◆ GOAL OF THE EXERCISE
Exact copy, no pictures: return all the records as they stand.

[Source data]
+ + +

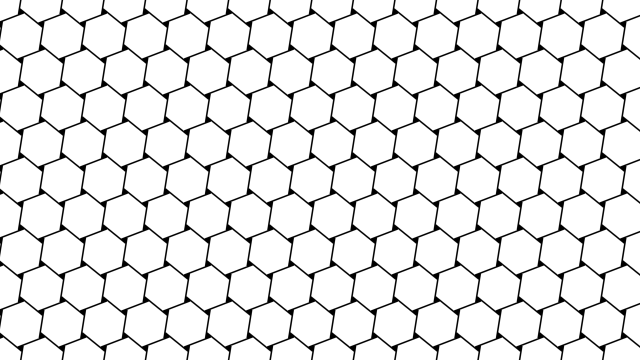
This pattern is drawn by a WebGL 2 fragment shader. Its source:

```glsl
#version 300 es
precision highp float;

uniform vec2 u_resolution;
out vec4 fragColor;

const float ROOT3 = 1.7320508;
const float ROWS = 10.0;             // rows over the canvas height
const float TILT = radians(9.0);     // clockwise turn of each tile
const float APOTHEM = 0.4755;        // in units of tile spacing
const vec3 TILE_COLOR = vec3(1.0);
const vec3 GAP_COLOR = vec3(0.0);

mat2 rotation(float angle) {
    float c = cos(angle), s = sin(angle);
    return mat2(c, s, -s, c);
}

// Distance to the edge lines of a pointy-top hexagon
float hexagon(vec2 p, float apothem) {
    p = abs(p);
    return max(p.x, 0.5 * p.x + 0.5 * ROOT3 * p.y) - apothem;
}

// Nearest tilted hexagon on a triangular lattice of unit spacing
float tiledHexagons(vec2 p, float tilt, float apothem) {
    float rowHeight = 0.5 * ROOT3;
    float nearestRow = round(p.y / rowHeight);
    mat2 turn = rotation(tilt);
    float nearest = 1e3;
    // Turned corners reach into neighbouring cells
    for (int j = -1; j <= 1; j++) {
        float row = nearestRow + float(j);
        float shift = 0.5 * mod(row, 2.0);
        float nearestColumn = round(p.x - shift);
        for (int i = -1; i <= 1; i++) {
            vec2 center = vec2(nearestColumn + float(i) + shift, row * rowHeight);
            nearest = min(nearest, hexagon(turn * (p - center), apothem));
        }
    }
    return nearest;
}

void main() {
    // Lattice units: one unit is the spacing between tile centers
    float scale = ROWS * 0.5 * ROOT3;
    vec2 p = gl_FragCoord.xy / u_resolution.y * scale;
    float pixel = scale / u_resolution.y;

    float d = tiledHexagons(p, TILT, APOTHEM);
    float gap = smoothstep(-0.7 * pixel, 0.7 * pixel, d);
    fragColor = vec4(mix(TILE_COLOR, GAP_COLOR, gap), 1.0);
}
```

+ + +

◆ COMPLETED TASK
This pattern is drawn by a WebGL 2 fragment shader. Its source:

```glsl
#version 300 es
precision highp float;

uniform vec2 u_resolution;
out vec4 fragColor;

const float ROOT3 = 1.7320508;
const float ROWS = 10.0;             // rows over the canvas height
const float TILT = radians(9.0);     // clockwise turn of each tile
const float APOTHEM = 0.4755;        // in units of tile spacing
const vec3 TILE_COLOR = vec3(1.0);
const vec3 GAP_COLOR = vec3(0.0);

mat2 rotation(float angle) {
    float c = cos(angle), s = sin(angle);
    return mat2(c, s, -s, c);
}

// Distance to the edge lines of a pointy-top hexagon
float hexagon(vec2 p, float apothem) {
    p = abs(p);
    return max(p.x, 0.5 * p.x + 0.5 * ROOT3 * p.y) - apothem;
}

// Nearest tilted hexagon on a triangular lattice of unit spacing
float tiledHexagons(vec2 p, float tilt, float apothem) {
    float rowHeight = 0.5 * ROOT3;
    float nearestRow = round(p.y / rowHeight);
    mat2 turn = rotation(tilt);
    float nearest = 1e3;
    // Turned corners reach into neighbouring cells
    for (int j = -1; j <= 1; j++) {
        float row = nearestRow + float(j);
        float shift = 0.5 * mod(row, 2.0);
        float nearestColumn = round(p.x - shift);
        for (int i = -1; i <= 1; i++) {
            vec2 center = vec2(nearestColumn + float(i) + shift, row * rowHeight);
            nearest = min(nearest, hexagon(turn * (p - center), apothem));
        }
    }
    return nearest;
}

void main() {
    // Lattice units: one unit is the spacing between tile centers
    float scale = ROWS * 0.5 * ROOT3;
    vec2 p = gl_FragCoord.xy / u_resolution.y * scale;
    float pixel = scale / u_resolution.y;

    float d = tiledHexagons(p, TILT, APOTHEM);
    float gap = smoothstep(-0.7 * pixel, 0.7 * pixel, d);
    fragColor = vec4(mix(TILE_COLOR, GAP_COLOR, gap), 1.0);
}
```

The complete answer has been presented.